(Data for review Opens)
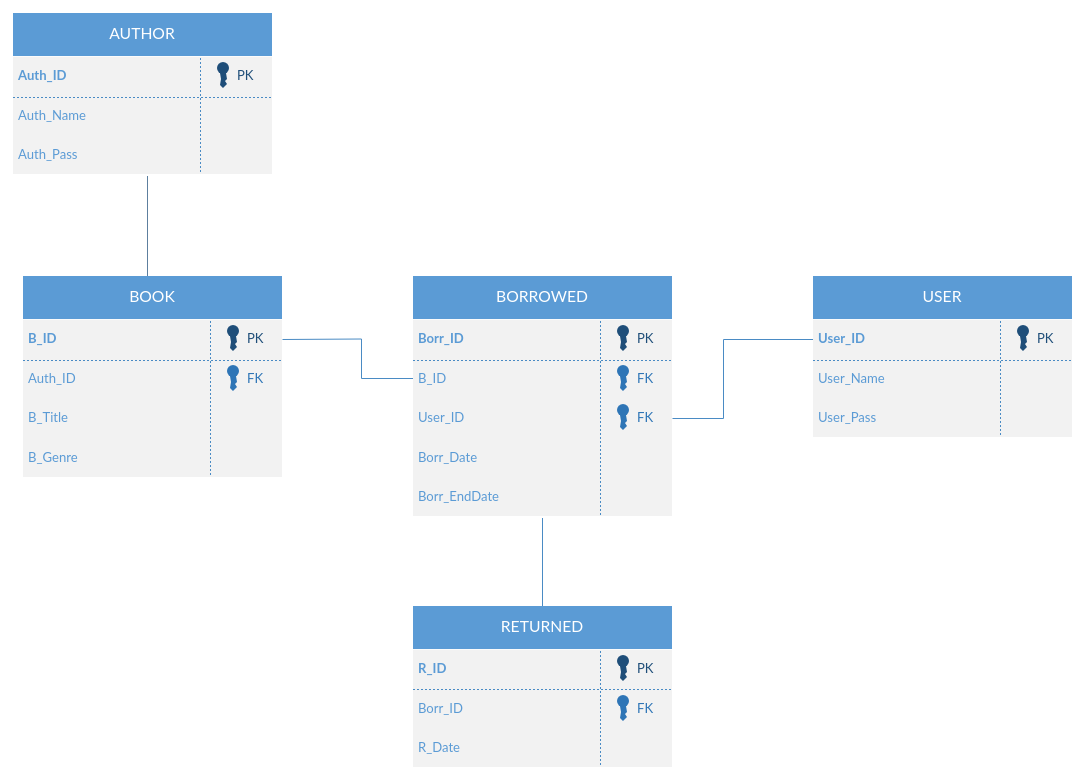
<!DOCTYPE html>
<html lang="en">
<head>
<meta charset="utf-8">
<title>Library entity relationship diagram</title>
<style>
:root {
  --header: #5b9bd5;
  --body: #f2f2f2;
  --seam: #fbfbfb;
  --label: #5b9bd5;
  --line: #4a8bc4;
  --line-muted: #5d7f9e;
  --primary-key: #1f4e79;
  --foreign-key: #2e75b6;
}
* { box-sizing: border-box; margin: 0; padding: 0; }
body { width: 1085px; height: 781px; overflow: hidden; background: #fff; }
.diagram { position: relative; width: 1085px; height: 781px; overflow: hidden; font-family: Lato, "Open Sans", sans-serif; }
.connectors { position: absolute; left: 0; top: 0; fill: none; stroke: var(--line); }
.connectors .muted { stroke: var(--line-muted); }

.entity { --rule: 41px; position: absolute; width: 259px; }
.author { left: 13px; top: 13px; }
.book { left: 23px; top: 276px; }
.borrowed { left: 413px; top: 276px; }
.user { left: 813px; top: 276px; }
.returned { --rule: 40px; left: 413px; top: 606px; }

.entity h2 { height: 43px; line-height: 41px; padding-right: 1px; background: var(--header); color: #fff; font-size: 15.7px; font-weight: 400; text-align: center; }
.fields { position: relative; display: flex; flex-direction: column; list-style: none; background: var(--body); box-shadow: inset 0 1px var(--seam); }
.fields::before { content: ""; position: absolute; left: -1px; right: 0; top: var(--rule); height: 1px; background: repeating-linear-gradient(90deg, transparent 0 1px, var(--line) 1px 3px, transparent 3px 4px); }
.fields::after { content: ""; position: absolute; left: 187px; top: 2px; bottom: 0; width: 1px; background: repeating-linear-gradient(180deg, var(--line) 0 2px, transparent 2px 4px); }
.fields li { display: grid; grid-template-columns: 187px 1fr; align-items: center; height: 39.5px; padding-bottom: 1px; font-size: 13.1px; color: var(--label); white-space: nowrap; }
.fields li:last-child { height: 39px; padding-bottom: 0.5px; }
.name { padding-left: 5px; }
.primary .name { font-weight: 700; }
.mark { display: flex; align-items: center; gap: 8px; padding-left: 17px; }
.mark svg { width: 12px; height: 26px; }
.primary .mark { color: var(--primary-key); }
.foreign .mark { color: var(--foreign-key); }
</style>
</head>
<body>
<main class="diagram">
  <svg class="connectors" width="1085" height="781" viewBox="0 0 1085 781" aria-hidden="true">
    <defs>
      <g id="key" fill="currentColor" stroke="none">
        <circle cx="6" cy="6" r="6"/>
        <path d="M3 11H9L10 17L8 19L10 22L6 26L3 23L4 17Z"/>
      </g>
    </defs>
    <line class="muted" x1="147.5" y1="176" x2="147.5" y2="276"/>
    <polyline points="282.5,339.5 361.5,339 361.5,378.5 413,378.5"/>
    <polyline points="813,339.5 723.5,339.5 723.5,418.5 672.5,418.5"/>
    <line x1="542.5" y1="518" x2="542.5" y2="606"/>
  </svg>

  <section class="entity author">
    <h2>AUTHOR</h2>
    <ul class="fields">
      <li class="primary"><span class="name">Auth_ID</span><span class="mark"><svg viewBox="0 0 12 26" aria-hidden="true"><use href="#key"/></svg>PK</span></li>
      <li><span class="name">Auth_Name</span></li>
      <li><span class="name">Auth_Pass</span></li>
    </ul>
  </section>

  <section class="entity book">
    <h2>BOOK</h2>
    <ul class="fields">
      <li class="primary"><span class="name">B_ID</span><span class="mark"><svg viewBox="0 0 12 26" aria-hidden="true"><use href="#key"/></svg>PK</span></li>
      <li class="foreign"><span class="name">Auth_ID</span><span class="mark"><svg viewBox="0 0 12 26" aria-hidden="true"><use href="#key"/></svg>FK</span></li>
      <li><span class="name">B_Title</span></li>
      <li><span class="name">B_Genre</span></li>
    </ul>
  </section>

  <section class="entity borrowed">
    <h2>BORROWED</h2>
    <ul class="fields">
      <li class="primary"><span class="name">Borr_ID</span><span class="mark"><svg viewBox="0 0 12 26" aria-hidden="true"><use href="#key"/></svg>PK</span></li>
      <li class="foreign"><span class="name">B_ID</span><span class="mark"><svg viewBox="0 0 12 26" aria-hidden="true"><use href="#key"/></svg>FK</span></li>
      <li class="foreign"><span class="name">User_ID</span><span class="mark"><svg viewBox="0 0 12 26" aria-hidden="true"><use href="#key"/></svg>FK</span></li>
      <li><span class="name">Borr_Date</span></li>
      <li><span class="name">Borr_EndDate</span></li>
    </ul>
  </section>

  <section class="entity user">
    <h2>USER</h2>
    <ul class="fields">
      <li class="primary"><span class="name">User_ID</span><span class="mark"><svg viewBox="0 0 12 26" aria-hidden="true"><use href="#key"/></svg>PK</span></li>
      <li><span class="name">User_Name</span></li>
      <li><span class="name">User_Pass</span></li>
    </ul>
  </section>

  <section class="entity returned">
    <h2>RETURNED</h2>
    <ul class="fields">
      <li class="primary"><span class="name">R_ID</span><span class="mark"><svg viewBox="0 0 12 26" aria-hidden="true"><use href="#key"/></svg>PK</span></li>
      <li class="foreign"><span class="name">Borr_ID</span><span class="mark"><svg viewBox="0 0 12 26" aria-hidden="true"><use href="#key"/></svg>FK</span></li>
      <li><span class="name">R_Date</span></li>
    </ul>
  </section>
</main>
</body>
</html>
(Data for review Closes)
Work to be completed: What you give back should match the entries above exactly, except that pictures are dropped.

Response below:
<!DOCTYPE html>
<html lang="en">
<head>
<meta charset="utf-8">
<title>Library entity relationship diagram</title>
<style>
:root {
  --header: #5b9bd5;
  --body: #f2f2f2;
  --seam: #fbfbfb;
  --label: #5b9bd5;
  --line: #4a8bc4;
  --line-muted: #5d7f9e;
  --primary-key: #1f4e79;
  --foreign-key: #2e75b6;
}
* { box-sizing: border-box; margin: 0; padding: 0; }
body { width: 1085px; height: 781px; overflow: hidden; background: #fff; }
.diagram { position: relative; width: 1085px; height: 781px; overflow: hidden; font-family: Lato, "Open Sans", sans-serif; }
.connectors { position: absolute; left: 0; top: 0; fill: none; stroke: var(--line); }
.connectors .muted { stroke: var(--line-muted); }

.entity { --rule: 41px; position: absolute; width: 259px; }
.author { left: 13px; top: 13px; }
.book { left: 23px; top: 276px; }
.borrowed { left: 413px; top: 276px; }
.user { left: 813px; top: 276px; }
.returned { --rule: 40px; left: 413px; top: 606px; }

.entity h2 { height: 43px; line-height: 41px; padding-right: 1px; background: var(--header); color: #fff; font-size: 15.7px; font-weight: 400; text-align: center; }
.fields { position: relative; display: flex; flex-direction: column; list-style: none; background: var(--body); box-shadow: inset 0 1px var(--seam); }
.fields::before { content: ""; position: absolute; left: -1px; right: 0; top: var(--rule); height: 1px; background: repeating-linear-gradient(90deg, transparent 0 1px, var(--line) 1px 3px, transparent 3px 4px); }
.fields::after { content: ""; position: absolute; left: 187px; top: 2px; bottom: 0; width: 1px; background: repeating-linear-gradient(180deg, var(--line) 0 2px, transparent 2px 4px); }
.fields li { display: grid; grid-template-columns: 187px 1fr; align-items: center; height: 39.5px; padding-bottom: 1px; font-size: 13.1px; color: var(--label); white-space: nowrap; }
.fields li:last-child { height: 39px; padding-bottom: 0.5px; }
.name { padding-left: 5px; }
.primary .name { font-weight: 700; }
.mark { display: flex; align-items: center; gap: 8px; padding-left: 17px; }
.mark svg { width: 12px; height: 26px; }
.primary .mark { color: var(--primary-key); }
.foreign .mark { color: var(--foreign-key); }
</style>
</head>
<body>
<main class="diagram">
  <svg class="connectors" width="1085" height="781" viewBox="0 0 1085 781" aria-hidden="true">
    <defs>
      <g id="key" fill="currentColor" stroke="none">
        <circle cx="6" cy="6" r="6"/>
        <path d="M3 11H9L10 17L8 19L10 22L6 26L3 23L4 17Z"/>
      </g>
    </defs>
    <line class="muted" x1="147.5" y1="176" x2="147.5" y2="276"/>
    <polyline points="282.5,339.5 361.5,339 361.5,378.5 413,378.5"/>
    <polyline points="813,339.5 723.5,339.5 723.5,418.5 672.5,418.5"/>
    <line x1="542.5" y1="518" x2="542.5" y2="606"/>
  </svg>

  <section class="entity author">
    <h2>AUTHOR</h2>
    <ul class="fields">
      <li class="primary"><span class="name">Auth_ID</span><span class="mark"><svg viewBox="0 0 12 26" aria-hidden="true"><use href="#key"/></svg>PK</span></li>
      <li><span class="name">Auth_Name</span></li>
      <li><span class="name">Auth_Pass</span></li>
    </ul>
  </section>

  <section class="entity book">
    <h2>BOOK</h2>
    <ul class="fields">
      <li class="primary"><span class="name">B_ID</span><span class="mark"><svg viewBox="0 0 12 26" aria-hidden="true"><use href="#key"/></svg>PK</span></li>
      <li class="foreign"><span class="name">Auth_ID</span><span class="mark"><svg viewBox="0 0 12 26" aria-hidden="true"><use href="#key"/></svg>FK</span></li>
      <li><span class="name">B_Title</span></li>
      <li><span class="name">B_Genre</span></li>
    </ul>
  </section>

  <section class="entity borrowed">
    <h2>BORROWED</h2>
    <ul class="fields">
      <li class="primary"><span class="name">Borr_ID</span><span class="mark"><svg viewBox="0 0 12 26" aria-hidden="true"><use href="#key"/></svg>PK</span></li>
      <li class="foreign"><span class="name">B_ID</span><span class="mark"><svg viewBox="0 0 12 26" aria-hidden="true"><use href="#key"/></svg>FK</span></li>
      <li class="foreign"><span class="name">User_ID</span><span class="mark"><svg viewBox="0 0 12 26" aria-hidden="true"><use href="#key"/></svg>FK</span></li>
      <li><span class="name">Borr_Date</span></li>
      <li><span class="name">Borr_EndDate</span></li>
    </ul>
  </section>

  <section class="entity user">
    <h2>USER</h2>
    <ul class="fields">
      <li class="primary"><span class="name">User_ID</span><span class="mark"><svg viewBox="0 0 12 26" aria-hidden="true"><use href="#key"/></svg>PK</span></li>
      <li><span class="name">User_Name</span></li>
      <li><span class="name">User_Pass</span></li>
    </ul>
  </section>

  <section class="entity returned">
    <h2>RETURNED</h2>
    <ul class="fields">
      <li class="primary"><span class="name">R_ID</span><span class="mark"><svg viewBox="0 0 12 26" aria-hidden="true"><use href="#key"/></svg>PK</span></li>
      <li class="foreign"><span class="name">Borr_ID</span><span class="mark"><svg viewBox="0 0 12 26" aria-hidden="true"><use href="#key"/></svg>FK</span></li>
      <li><span class="name">R_Date</span></li>
    </ul>
  </section>
</main>
</body>
</html>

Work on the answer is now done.